On account of COVID-19 and the subsequent lockdowns, schools, universities and other educational institutions had to adopt online learning to avoid disruptions in education. Owing to the benefits offered by online education, this trend is expected to continue even in the post-pandemic scenario. In a conversation with DataQuest, Daisy Chittilapilly, managing director, digital transformation office, Cisco India and SAARC provides astute thoughts on how the COVID-19 crisis has affected online education, and trends pertaining to the field that will be witnessed in future.
DQ: What impact has the COVID-19 crisis had on online learning?
Daisy: The current crisis has accelerated the growth and adoption of digital education manifold at all levels. At the onset of the pandemic, 1.4 billion students globally were locked out of school, and institutions were faced with the challenge of finding new ways to continue educating these students. As a result, many traditional schools and colleges across the country transitioned to an entirely online format of teaching almost overnight, and are now focusing on building a robust cloud-based infrastructure that can be leveraged even post-crisis.
The rise of distance learning enabled by technology could help address the massive shortage of teachers in India, allowing more democratic access to education. It could also catalyze the growth of the gig economy, permitting freelancers and gig workers to impart skills remotely to a much broader student base.
So, while schools and in-person training in complicated fields like surgical medicine, for example, cannot be entirely replaced by digital platforms, I do believe that cloud-based learning services will enhance the classroom experience, and make it more accessible to everyone.
DQ: What are some of the skills that technology professionals are looking to gain during this time?
Daisy: Fast-tracked by the current crisis, technology has become core to the new normal. With more and more people embracing digital platforms for everyday activities, the demand for cloud-delivered, scalable, secure, and simplified technology is rising.
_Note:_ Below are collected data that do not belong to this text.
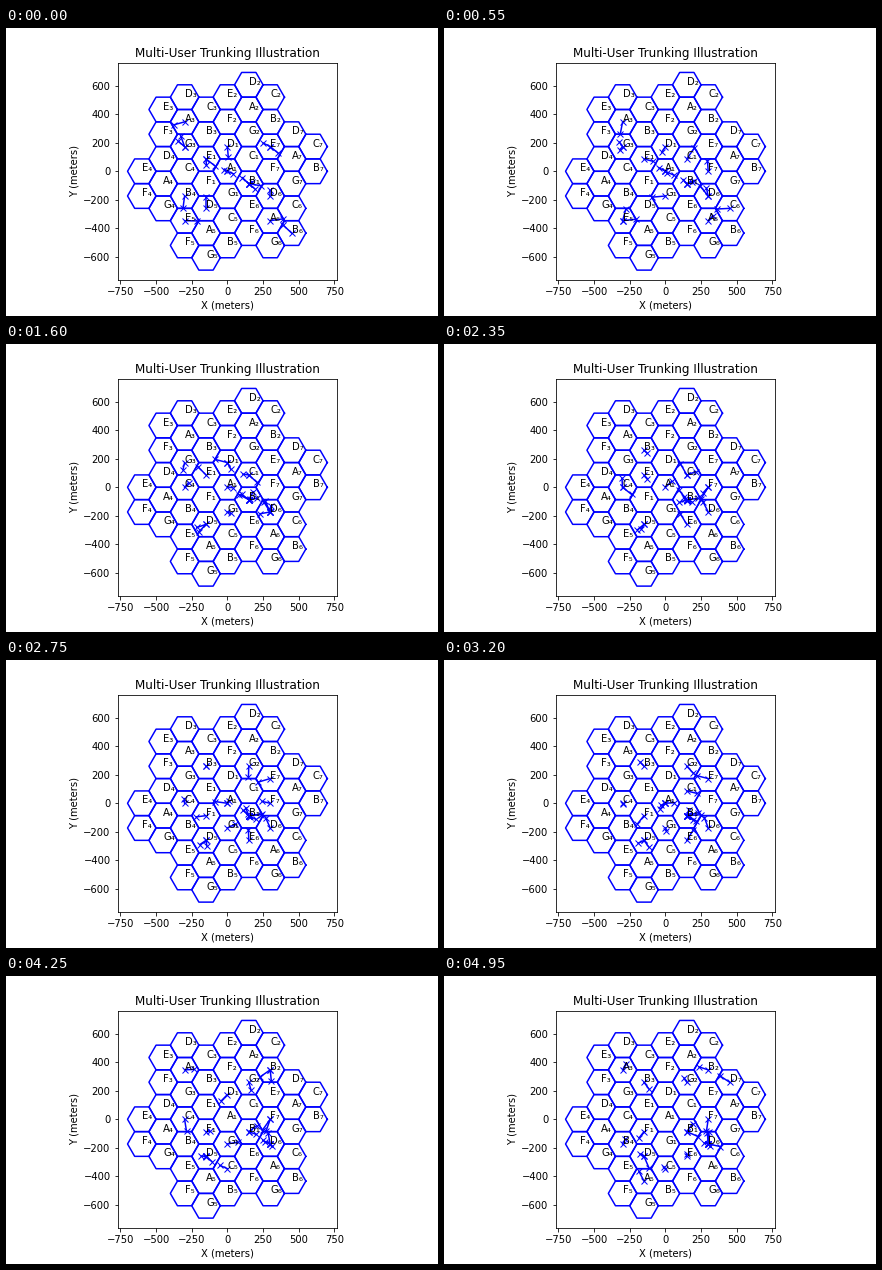
Animation, 432 px wide and 288 px high, one loop 5000 ms. Source, as a matplotlib script:

```python
import numpy as np
import matplotlib.pyplot as plt
from matplotlib.animation import FuncAnimation

FRAMES = 100
RADIUS = 100
SPACING = RADIUS * np.sqrt(3)

# Long straight walks in meters: start x, y and end x, y
WALKS = np.array([
    (-327, 247, -280, -139),
    (387, -334, 130, 290),
    (390, -376, -115, 212),
    (6, 102, -276, 390),
    (193, -124, 236, 367),
    (-147, 41, 383, 304),
    (250, 198, -185, -131),
    (355, 128, -185, -366),
    (-213, -348, -178, -243),
    (-311, -257, -10, -334),
    (-150, -180, 385, -191),
    (-346, 212, -115, -341),
    (-374, 326, 148, -240),
])

plt.rcParams.update({"font.family": "DejaVu Sans", "font.size": 10})
fig, ax = plt.subplots(figsize=(6, 4), dpi=72)
fig.subplots_adjust(left=0.125, right=0.9, bottom=0.125, top=0.88)


def ring(radius, first_angle):
    """Six points around the origin, counter-clockwise from first_angle."""
    angles = np.radians(first_angle + 60 * np.arange(6))
    return radius * np.column_stack([np.cos(angles), np.sin(angles)])


def with_center(points):
    return np.vstack([(0, 0), points])


def draw_cells():
    """Draw seven clusters of seven cells and return the cell centers."""
    # A cluster neighbour lies two cells up and one cell to the upper right
    tilt = np.degrees(np.arctan2(2.5 * SPACING, 1.5 * RADIUS))
    clusters = with_center(ring(SPACING * np.sqrt(7), tilt))
    cells = with_center(ring(SPACING, -30))
    corners = ring(RADIUS, 0)
    outline = np.vstack([corners, corners[:1]])
    centers = []
    for number, cluster in enumerate(clusters, start=1):
        for letter, cell in zip("ABCDEFG", cells):
            center = cluster + cell
            ax.plot(*(center + outline).T, "b-", lw=1.5)
            ax.text(*center, letter + chr(0x2080 + number))
            centers.append(center)
    return np.array(centers)


def make_paths():
    """Add slow users that set out in a row and gather around one spot."""
    count = 20 - len(WALKS)
    rng = np.random.default_rng(4)
    row = np.linspace((-90, 40), (300, -130), count)
    gathered = (206, -94) + rng.uniform(-110, 110, (count, 2))
    return np.vstack([WALKS[:, :2], row]), np.vstack([WALKS[:, 2:], gathered])


stations = draw_cells()
starts, ends = make_paths()
links = [ax.plot([], [], "bx-", lw=1.5, ms=6)[0] for _ in starts]

ax.set_aspect("equal")
ax.set_xlim(-770, 770)
ax.set_ylim(-4.4 * SPACING, 4.4 * SPACING)
ax.set_xticks(range(-750, 751, 250))
ax.set_yticks(range(-600, 601, 200))
ax.set_title("Multi-User Trunking Illustration")
ax.set_xlabel("X (meters)")
ax.set_ylabel("Y (meters)")


def update(frame):
    """Move every user and link it to the nearest station."""
    part = frame / (FRAMES - 1)
    spots = starts + (ends - starts) * part
    for link, spot in zip(links, spots):
        gaps = np.hypot(*(stations - spot).T)
        link.set_data(*zip(stations[gaps.argmin()], spot))
    return links


anim = FuncAnimation(fig, update, frames=FRAMES, interval=50,
                     repeat=True, repeat_delay=0)
plt.show()
```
In this evolving landscape, there is a growing need to assess, and then reskill, upskill and train existing workforces in emerging technologies like AI, ML, robotics, data analytics, IoT, etc. As the threat landscape widens to the home and agile work and learning practices continue, cybersecurity skills are seeing demand, too.
Additionally, as the preference for low-touch services and experiences increases, the craving for “real” will also build gradually, which means that demonstrable, “soft” skills like adaptability, resilience, teamwork, and the ability to communicate effectively in virtual, as well as physical environments will be paramount in the distance economy.
Lastly, as remote working becomes a norm, workplaces are becoming borderless. Professionals are, therefore, preparing for remote hiring, online networking alternatives and cross-cultural workspaces.
DQ: What are some of the trends in this space you expect will continue even after the crisis ends?
While this is a rapidly and continuously evolving situation, there are certain emerging trends that will determine the course of learning post-COVID-19.
The first is the adoption of blended learning at every level of education as well as skilling. With video becoming a pervasive force, and new-age technologies like AI and ML set to enhance online education, we can expect to see the emergence of hybrid learning models. These models will leverage digital platforms to reach a much wider base of students and augment the traditional classroom experience, allowing for more personalized and adaptive learning.
Next, as organizations embrace technology to enhance every touchpoint in the supply chain, the need and demand for a technologically-savvy, digital native workforce will increase tremendously. To create the workforces of the future, existing training modules will have to be reassessed and updated to include skills focused on IoT, AI, ML, cybersecurity, data analytics, robotics, etc. For instance, industries like healthcare are already looking at developing remote training programs for healthcare providers that can be made available and implemented at scale.
Lastly, to enable all this, infrastructure development will be critical. Institutions will turn their attention to such technology solutions as remote collaboration, high-speed networks, and data security to ensure seamless delivery of knowledge to dispersed and diverse students across the country.
DQ: How is Cisco bridging the gap between learners and institutions during this crisis, and what does Cisco have to offer to technology professionals who are looking to reskill at present?
In the wake of the Covid-19 crisis, many educational institutions had to switch to digital learning almost overnight. Additionally, healthcare institutions had to scale their training programs to prepare frontline workers to manage the pandemic while keeping communications intact. Aiding in these efforts, we enabled free access to cloud-based offerings across our collaboration and security portfolios to allow distance learning and training at scale securely and seamlessly.
To avoid gaps in students’ education in India due to the current crisis, we partnered with the government to enable access to our Network Academy programs online through a government-run portal. Over 15,000 classes have been registered on the portal, and over 100 faculty members have been trained in India’s first-ever training program through Webex. Through our solutions, over 5,000 hours of lectures have been delivered to more than 40 top institutes in India, in addition to several schools and colleges across the country. At present, over 20,000 students and faculty have benefitted from our key programs, such as cybersecurity awareness, Python, and IoT.
Also, more than 80 hospitals in Gujarat are using Webex to stay connected and train 4000 doctors and paramedics. Over 25,000 health workers have been trained in critical pandemic management skills over video in Karnataka.